■ Task instructions ■
Copy out each entry precisely; no image belongs in the result.

■ Saved entries ■
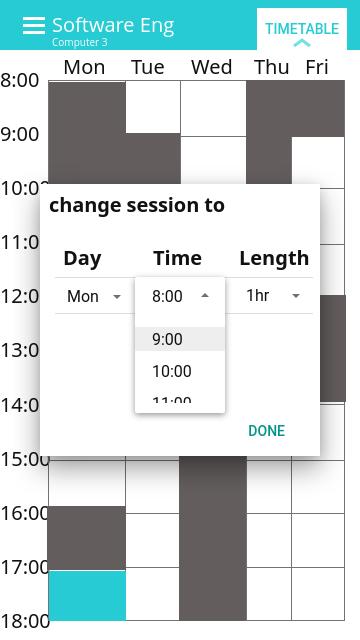
<!DOCTYPE html>
<html lang="en">
<head>
<meta charset="utf-8">
<title>Timetable</title>
<style>
:root{--cyan:#26cbd3;--busy:#635d5d;--line:#737373;--ink:#111;--teal:#009688;--rule:#dedede;--hover:#eee}
*{box-sizing:border-box;margin:0;padding:0}
html,body{width:360px;height:640px;overflow:hidden;background:#fff}
body{position:relative;color:var(--ink);font:20px/28px "Noto Sans","Open Sans",sans-serif}
a{color:inherit;text-decoration:none}
.app-bar{display:flex;height:50px;padding:0 13px 0 23px;background:var(--cyan);color:#fff;font-family:"Open Sans","Noto Sans",sans-serif}
.menu-icon{width:22px;height:50px;margin-right:7px}
.course{flex:1;padding-top:11px}
.course h1{font-size:20px;line-height:28px;font-weight:400;white-space:nowrap}
.course p{font-size:10px;line-height:12px;margin-top:-3px}
.tab{display:flex;flex-direction:column;align-items:center;width:90px;height:42px;margin-top:8px;padding-top:11px;background:#fff;color:var(--cyan);font:500 14px/20px Roboto,sans-serif}
.tab svg{display:block;margin-top:-1px}
.days,.grid{display:grid;grid-template-columns:77px 55px 66px 45px 55px;margin-left:48px;width:298px}
.days{height:30px;line-height:34px}
.days span{white-space:nowrap}
.days span:nth-child(1){padding-left:15px}
.days span:nth-child(2){padding-left:6px}
.days span:nth-child(3){padding-left:11px}
.days span:nth-child(4){padding-left:8px}
.days span:nth-child(5){padding-left:14px}
.hours{position:absolute;left:0;top:66px;list-style:none;letter-spacing:-.1px}
.hours li{height:54.1px}
.grid{position:relative;height:541px;grid-template-rows:56px 52px 56px 51px 55px 54px 56px 53px 54px 53px 1px}
.column{grid-row:1/-1;border-left:1px solid var(--line)}
.column:nth-of-type(1){grid-column:1}
.column:nth-of-type(2){grid-column:2}
.column:nth-of-type(3){grid-column:3}
.column:nth-of-type(4){grid-column:4}
.column:nth-of-type(5){grid-column:5;border-right:1px solid var(--line);margin-right:1px}
.hour-line{grid-column:1/-1;height:1px;margin-right:1px;background:var(--line)}
.session{background:var(--busy)}
.mon-early{grid-area:1/1/4/2;margin:2px -1px 0 1px}
.tue-early{grid-area:2/2/4/3;margin-top:-3px}
.thu-early{grid-area:1/4/4/5}
.fri-early{grid-area:1/5/2/6;margin:0 2px -1px 0}
.fri-noon{grid-area:5/5/7/6;margin:0 0 2px}
.wed-late{grid-area:8/3/12/4;margin:-5px 0 0 -1px}
.mon-late{grid-area:8/1/10/2;margin:46px -1px -3px -1px}
.mon-chosen{grid-area:10/1/12/2;margin:4px -1px 0 1px;background:var(--cyan)}
.dialog{position:absolute;left:40px;top:184px;width:280px;height:272px;background:#fff;box-shadow:0 12px 26px rgba(0,0,0,.38),0 2px 10px rgba(0,0,0,.12)}
.dialog h2{padding:7px 0 0 9px;font-size:20px;line-height:28px;font-weight:700;letter-spacing:-.1px}
.fields{display:grid;grid-template-columns:80px 104px 74px;margin:25px 0 0 15px;width:258px}
.fields h3{font-size:20px;line-height:28px;font-weight:700;height:33px}
.fields h3:nth-child(1){padding-left:8px}
.fields h3:nth-child(2){padding-left:18px}
.fields h3:nth-child(3){white-space:nowrap}
.select{display:flex;align-items:center;justify-content:space-between;height:37px;padding:3px 14px 0 12px;border:solid var(--rule);border-width:1px 0;font:16px/20px Roboto,sans-serif}
.select.length{padding:3px 13px 2px 7px}
.select.time{padding:0}
.arrow{width:8px;height:4px;fill:#707070}
.time-menu{position:absolute;left:95px;top:93px;width:90px;height:136px;background:#fff;border-radius:2px;box-shadow:0 2px 6px rgba(0,0,0,.42);font:16px/20px Roboto,sans-serif}
.time-value{display:flex;align-items:center;justify-content:space-between;height:40px;padding:0 16px 0 17px}
.time-value .arrow{margin-top:-5px}
.options{list-style:none;height:86px;overflow:hidden;padding-top:10px}
.options li{height:24px;line-height:25px;padding-left:17px;margin-bottom:8px}
.options .active{background:var(--hover)}
.done{position:absolute;right:35px;bottom:15px;color:var(--teal);font:500 14px/20px Roboto,sans-serif}
</style>
</head>
<body>
<header class="app-bar">
  <svg class="menu-icon" viewBox="0 0 22 50" fill="#fff" role="img" aria-label="Menu"><rect y="17" width="22" height="3"/><rect y="24" width="22" height="3"/><rect y="31" width="22" height="3"/></svg>
  <div class="course"><h1>Software Eng</h1><p>Computer 3</p></div>
  <a class="tab" href="#">TIMETABLE
    <svg width="20" height="10" viewBox="0 0 20 10" fill="none" stroke="#72e0e5" stroke-width="3"><path d="M2 8L10 2L18 8"/></svg>
  </a>
</header>
<main>
  <div class="days"><span>Mon</span><span>Tue</span><span>Wed</span><span>Thu</span><span>Fri</span></div>
  <ol class="hours"><li>8:00</li><li>9:00</li><li>10:00</li><li>11:00</li><li>12:00</li><li>13:00</li><li>14:00</li><li>15:00</li><li>16:00</li><li>17:00</li><li>18:00</li></ol>
  <section class="grid" aria-label="Weekly sessions">
    <div class="column"></div><div class="column"></div><div class="column"></div><div class="column"></div><div class="column"></div>
    <i class="hour-line" style="grid-row:1"></i><i class="hour-line" style="grid-row:2"></i><i class="hour-line" style="grid-row:3"></i><i class="hour-line" style="grid-row:4"></i><i class="hour-line" style="grid-row:5"></i><i class="hour-line" style="grid-row:6"></i><i class="hour-line" style="grid-row:7"></i><i class="hour-line" style="grid-row:8"></i><i class="hour-line" style="grid-row:9"></i><i class="hour-line" style="grid-row:10"></i><i class="hour-line" style="grid-row:11"></i>
    <b class="session mon-early"></b>
    <b class="session tue-early"></b>
    <b class="session thu-early"></b>
    <b class="session fri-early"></b>
    <b class="session fri-noon"></b>
    <b class="session wed-late"></b>
    <b class="session mon-late"></b>
    <b class="session mon-chosen"></b>
  </section>
</main>
<section class="dialog" role="dialog" aria-label="change session to">
  <h2>change session to</h2>
  <div class="fields">
    <h3>Day</h3><h3>Time</h3><h3>Length</h3>
    <div class="select day">Mon<svg class="arrow" viewBox="0 0 8 4"><polygon points="0,0 8,0 4,4"/></svg></div>
    <div class="select time"></div>
    <div class="select length">1hr<svg class="arrow" viewBox="0 0 8 4"><polygon points="0,0 8,0 4,4"/></svg></div>
  </div>
  <div class="time-menu">
    <div class="time-value">8:00<svg class="arrow" viewBox="0 0 8 4"><polygon points="0,4 8,4 4,0"/></svg></div>
    <ul class="options"><li class="active">9:00</li><li>10:00</li><li>11:00</li></ul>
  </div>
  <a class="done" href="#">DONE</a>
</section>
</body>
</html>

■ Solution to this exercise ■
<!DOCTYPE html>
<html lang="en">
<head>
<meta charset="utf-8">
<title>Timetable</title>
<style>
:root{--cyan:#26cbd3;--busy:#635d5d;--line:#737373;--ink:#111;--teal:#009688;--rule:#dedede;--hover:#eee}
*{box-sizing:border-box;margin:0;padding:0}
html,body{width:360px;height:640px;overflow:hidden;background:#fff}
body{position:relative;color:var(--ink);font:20px/28px "Noto Sans","Open Sans",sans-serif}
a{color:inherit;text-decoration:none}
.app-bar{display:flex;height:50px;padding:0 13px 0 23px;background:var(--cyan);color:#fff;font-family:"Open Sans","Noto Sans",sans-serif}
.menu-icon{width:22px;height:50px;margin-right:7px}
.course{flex:1;padding-top:11px}
.course h1{font-size:20px;line-height:28px;font-weight:400;white-space:nowrap}
.course p{font-size:10px;line-height:12px;margin-top:-3px}
.tab{display:flex;flex-direction:column;align-items:center;width:90px;height:42px;margin-top:8px;padding-top:11px;background:#fff;color:var(--cyan);font:500 14px/20px Roboto,sans-serif}
.tab svg{display:block;margin-top:-1px}
.days,.grid{display:grid;grid-template-columns:77px 55px 66px 45px 55px;margin-left:48px;width:298px}
.days{height:30px;line-height:34px}
.days span{white-space:nowrap}
.days span:nth-child(1){padding-left:15px}
.days span:nth-child(2){padding-left:6px}
.days span:nth-child(3){padding-left:11px}
.days span:nth-child(4){padding-left:8px}
.days span:nth-child(5){padding-left:14px}
.hours{position:absolute;left:0;top:66px;list-style:none;letter-spacing:-.1px}
.hours li{height:54.1px}
.grid{position:relative;height:541px;grid-template-rows:56px 52px 56px 51px 55px 54px 56px 53px 54px 53px 1px}
.column{grid-row:1/-1;border-left:1px solid var(--line)}
.column:nth-of-type(1){grid-column:1}
.column:nth-of-type(2){grid-column:2}
.column:nth-of-type(3){grid-column:3}
.column:nth-of-type(4){grid-column:4}
.column:nth-of-type(5){grid-column:5;border-right:1px solid var(--line);margin-right:1px}
.hour-line{grid-column:1/-1;height:1px;margin-right:1px;background:var(--line)}
.session{background:var(--busy)}
.mon-early{grid-area:1/1/4/2;margin:2px -1px 0 1px}
.tue-early{grid-area:2/2/4/3;margin-top:-3px}
.thu-early{grid-area:1/4/4/5}
.fri-early{grid-area:1/5/2/6;margin:0 2px -1px 0}
.fri-noon{grid-area:5/5/7/6;margin:0 0 2px}
.wed-late{grid-area:8/3/12/4;margin:-5px 0 0 -1px}
.mon-late{grid-area:8/1/10/2;margin:46px -1px -3px -1px}
.mon-chosen{grid-area:10/1/12/2;margin:4px -1px 0 1px;background:var(--cyan)}
.dialog{position:absolute;left:40px;top:184px;width:280px;height:272px;background:#fff;box-shadow:0 12px 26px rgba(0,0,0,.38),0 2px 10px rgba(0,0,0,.12)}
.dialog h2{padding:7px 0 0 9px;font-size:20px;line-height:28px;font-weight:700;letter-spacing:-.1px}
.fields{display:grid;grid-template-columns:80px 104px 74px;margin:25px 0 0 15px;width:258px}
.fields h3{font-size:20px;line-height:28px;font-weight:700;height:33px}
.fields h3:nth-child(1){padding-left:8px}
.fields h3:nth-child(2){padding-left:18px}
.fields h3:nth-child(3){white-space:nowrap}
.select{display:flex;align-items:center;justify-content:space-between;height:37px;padding:3px 14px 0 12px;border:solid var(--rule);border-width:1px 0;font:16px/20px Roboto,sans-serif}
.select.length{padding:3px 13px 2px 7px}
.select.time{padding:0}
.arrow{width:8px;height:4px;fill:#707070}
.time-menu{position:absolute;left:95px;top:93px;width:90px;height:136px;background:#fff;border-radius:2px;box-shadow:0 2px 6px rgba(0,0,0,.42);font:16px/20px Roboto,sans-serif}
.time-value{display:flex;align-items:center;justify-content:space-between;height:40px;padding:0 16px 0 17px}
.time-value .arrow{margin-top:-5px}
.options{list-style:none;height:86px;overflow:hidden;padding-top:10px}
.options li{height:24px;line-height:25px;padding-left:17px;margin-bottom:8px}
.options .active{background:var(--hover)}
.done{position:absolute;right:35px;bottom:15px;color:var(--teal);font:500 14px/20px Roboto,sans-serif}
</style>
</head>
<body>
<header class="app-bar">
  <svg class="menu-icon" viewBox="0 0 22 50" fill="#fff" role="img" aria-label="Menu"><rect y="17" width="22" height="3"/><rect y="24" width="22" height="3"/><rect y="31" width="22" height="3"/></svg>
  <div class="course"><h1>Software Eng</h1><p>Computer 3</p></div>
  <a class="tab" href="#">TIMETABLE
    <svg width="20" height="10" viewBox="0 0 20 10" fill="none" stroke="#72e0e5" stroke-width="3"><path d="M2 8L10 2L18 8"/></svg>
  </a>
</header>
<main>
  <div class="days"><span>Mon</span><span>Tue</span><span>Wed</span><span>Thu</span><span>Fri</span></div>
  <ol class="hours"><li>8:00</li><li>9:00</li><li>10:00</li><li>11:00</li><li>12:00</li><li>13:00</li><li>14:00</li><li>15:00</li><li>16:00</li><li>17:00</li><li>18:00</li></ol>
  <section class="grid" aria-label="Weekly sessions">
    <div class="column"></div><div class="column"></div><div class="column"></div><div class="column"></div><div class="column"></div>
    <i class="hour-line" style="grid-row:1"></i><i class="hour-line" style="grid-row:2"></i><i class="hour-line" style="grid-row:3"></i><i class="hour-line" style="grid-row:4"></i><i class="hour-line" style="grid-row:5"></i><i class="hour-line" style="grid-row:6"></i><i class="hour-line" style="grid-row:7"></i><i class="hour-line" style="grid-row:8"></i><i class="hour-line" style="grid-row:9"></i><i class="hour-line" style="grid-row:10"></i><i class="hour-line" style="grid-row:11"></i>
    <b class="session mon-early"></b>
    <b class="session tue-early"></b>
    <b class="session thu-early"></b>
    <b class="session fri-early"></b>
    <b class="session fri-noon"></b>
    <b class="session wed-late"></b>
    <b class="session mon-late"></b>
    <b class="session mon-chosen"></b>
  </section>
</main>
<section class="dialog" role="dialog" aria-label="change session to">
  <h2>change session to</h2>
  <div class="fields">
    <h3>Day</h3><h3>Time</h3><h3>Length</h3>
    <div class="select day">Mon<svg class="arrow" viewBox="0 0 8 4"><polygon points="0,0 8,0 4,4"/></svg></div>
    <div class="select time"></div>
    <div class="select length">1hr<svg class="arrow" viewBox="0 0 8 4"><polygon points="0,0 8,0 4,4"/></svg></div>
  </div>
  <div class="time-menu">
    <div class="time-value">8:00<svg class="arrow" viewBox="0 0 8 4"><polygon points="0,4 8,4 4,0"/></svg></div>
    <ul class="options"><li class="active">9:00</li><li>10:00</li><li>11:00</li></ul>
  </div>
  <a class="done" href="#">DONE</a>
</section>
</body>
</html>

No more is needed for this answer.